    farmer seeds were vanishing. Farmers were at the
    mercy of multinationals. Lok Sanjh
  • i) Mobilized farmers to build and save own seed
    by developing seed banks.
  • Involved women in seed saving.
  • Farmers exchanged seed and saved money to buy
    seed from market

  • v) Raising Nurseries
  • Farmers trained in raising nurseries of
    vegetables, crops, forest trees, fruit trees and
    medicinal plants.
  • Income of farmers increased and used the leaves
    of Neem to make biopesticides.
  • vi) Farmers Research Farms
  • Promoted ecological agriculture for demonstration
    to other farmers

  • Promoted biodiversity instead of mono-cropping.
  • It required less water, less pest attack.
  • Farmers selected best varieties of Rice, Wheat
    and Vegetables.
  • vii) Strengthening Local Democracy
  • Lok Sanjh engaged local government and public
    representatives in development planning of
  • Involved communities in environment friendly
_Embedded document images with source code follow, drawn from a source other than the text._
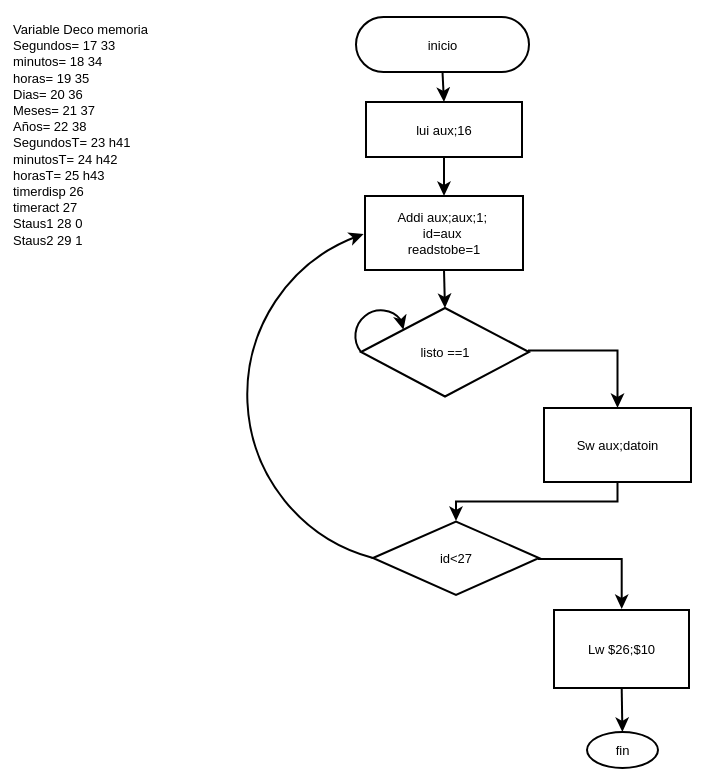
<!DOCTYPE html>
<html lang="es">
<head>
<meta charset="utf-8">
<title>Diagrama de flujo</title>
<style>
:root { --ink: #000; --paper: #fff; }
* { box-sizing: border-box; }
html, body { margin: 0; background: var(--paper); }
.diagram {
  position: relative;
  width: 704px;
  height: 784px;
  overflow: hidden;
  background: var(--paper);
  color: var(--ink);
  font: 13px/16.2px "Liberation Sans", Arial, sans-serif;
}
.variables {
  margin: 0;
  padding: 22px 0 0 13px;
  list-style: none;
  white-space: nowrap;
}
.connectors { position: absolute; inset: 0; }
.connectors .edge { fill: none; stroke: var(--ink); stroke-width: 2; }
.connectors .decision { fill: var(--paper); stroke: var(--ink); stroke-width: 2; }
.node {
  position: absolute;
  display: flex;
  align-items: center;
  justify-content: center;
  padding-top: 3px;
  text-align: center;
  white-space: nowrap;
}
.process, .terminal { border: 2px solid var(--ink); background: var(--paper); }
.start { left: 355px; top: 16px; width: 175px; height: 57px; border-radius: 29px; }
.load-upper { left: 365px; top: 101px; width: 158px; height: 57px; }
.increment { left: 364px; top: 195px; width: 160px; height: 76px; padding-top: 2px; }
.ready { left: 361px; top: 307px; width: 168px; height: 90px; }
.store { left: 543px; top: 407px; width: 149px; height: 76px; }
.limit { left: 373px; top: 520px; width: 166px; height: 76px; }
.load { left: 553px; top: 609px; width: 137px; height: 80px; }
.end { left: 586px; top: 731px; width: 73px; height: 38px; border-radius: 50%; }
</style>
</head>
<body>
<main class="diagram">
  <ul class="variables">
    <li>Variable Deco memoria</li>
    <li>Segundos= 17 33</li>
    <li>minutos= 18 34</li>
    <li>horas= 19 35</li>
    <li>Dias= 20 36</li>
    <li>Meses= 21 37</li>
    <li>Años= 22 38</li>
    <li>SegundosT= 23 h41</li>
    <li>minutosT= 24 h42</li>
    <li>horasT= 25 h43</li>
    <li>timerdisp 26</li>
    <li>timeract 27</li>
    <li>Staus1 28 0</li>
    <li>Staus2 29 1</li>
  </ul>

  <svg class="connectors" width="704" height="784" viewBox="0 0 704 784" aria-hidden="true">
    <defs>
      <marker id="arrow" markerUnits="userSpaceOnUse" markerWidth="15" markerHeight="15" refX="9" refY="7.5" orient="auto">
        <path d="M15 7.5 0 14.5 4 7.5 0 .5Z"/>
      </marker>
    </defs>
    <polygon class="decision" points="361,352 445,308 529,352 445,396.5"/>
    <polygon class="decision" points="373,558 456,521.5 539,558 456,595"/>
    <g class="edge" marker-end="url(#arrow)">
      <path marker-end="url(#arrow)" d="M442.5 72 443.7 96"/>
      <path marker-end="url(#arrow)" d="M444 157V190"/>
      <path marker-end="url(#arrow)" d="M444 270 444.8 302"/>
      <path marker-end="url(#arrow)" d="M361 352A25 25 0 1 1 401 320L402 324"/>
      <path marker-end="url(#arrow)" d="M528 350.5H617.5V402"/>
      <path marker-end="url(#arrow)" d="M617.5 482V501.5H456V515"/>
      <path marker-end="url(#arrow)" d="M538 559H621.7V603"/>
      <path marker-end="url(#arrow)" d="M621.7 688 622.3 726"/>
      <path marker-end="url(#arrow)" d="M373 558A169 169 0 0 1 358 236"/>
    </g>
  </svg>

  <div class="node terminal start">inicio</div>
  <div class="node process load-upper">lui aux;16</div>
  <div class="node process increment">Addi aux;aux;1;&nbsp;<br>id=aux&nbsp;<br>readstobe=1</div>
  <div class="node ready">listo ==1</div>
  <div class="node process store">Sw aux;datoin</div>
  <div class="node limit">id&lt;27</div>
  <div class="node process load">Lw $26;$10</div>
  <div class="node terminal end">fin</div>
</main>
</body>
</html>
  • viii) Marketing Support
  • As organic production is increasing Lok Sanjh is
    helping farmers to market their produce at
    premium price in the market.
  • ix) Village Eco Club School Eco Clubs
  • Mobilized people to take care of environment of
    village and keeping it clean. Farmers, teachers
    and elected councilors were involved.
  • Establishment of eco clubs in the schools.

  • x) Youth Empowerment Support.
  • Lok Sanjh mobilized young generation.
  • By involving students in eco-friendly activities.
  • Arranged school debates and games developed
    competition and positive thinking in youth.
  • xi) Farmers Rights Programme.
  • Establishment of Dehqan (Small farmer) assembly.

  • Arranged farmers Rally on food sovereignty,
    GMOs, Plant Breeders Rights ordinance etc.
  • xii) Women in Agriculture and Development
    Alternatives (WADA)
  • Goats and poultry distributed to widows and poor
  • Encouraged women to develop kitchen gardening.

  • xiii) Grain Bank
  • Established to make the small farmers food secure
    decrease their dependency on market.
  • xiv) Water Harvesting
  • In rain fed areas ponds were constructed to
    conserve rain water and use for growing
  • xv) Health Camp
  • Health Camps were conducted for women and
Write a Comment
User Comments (0)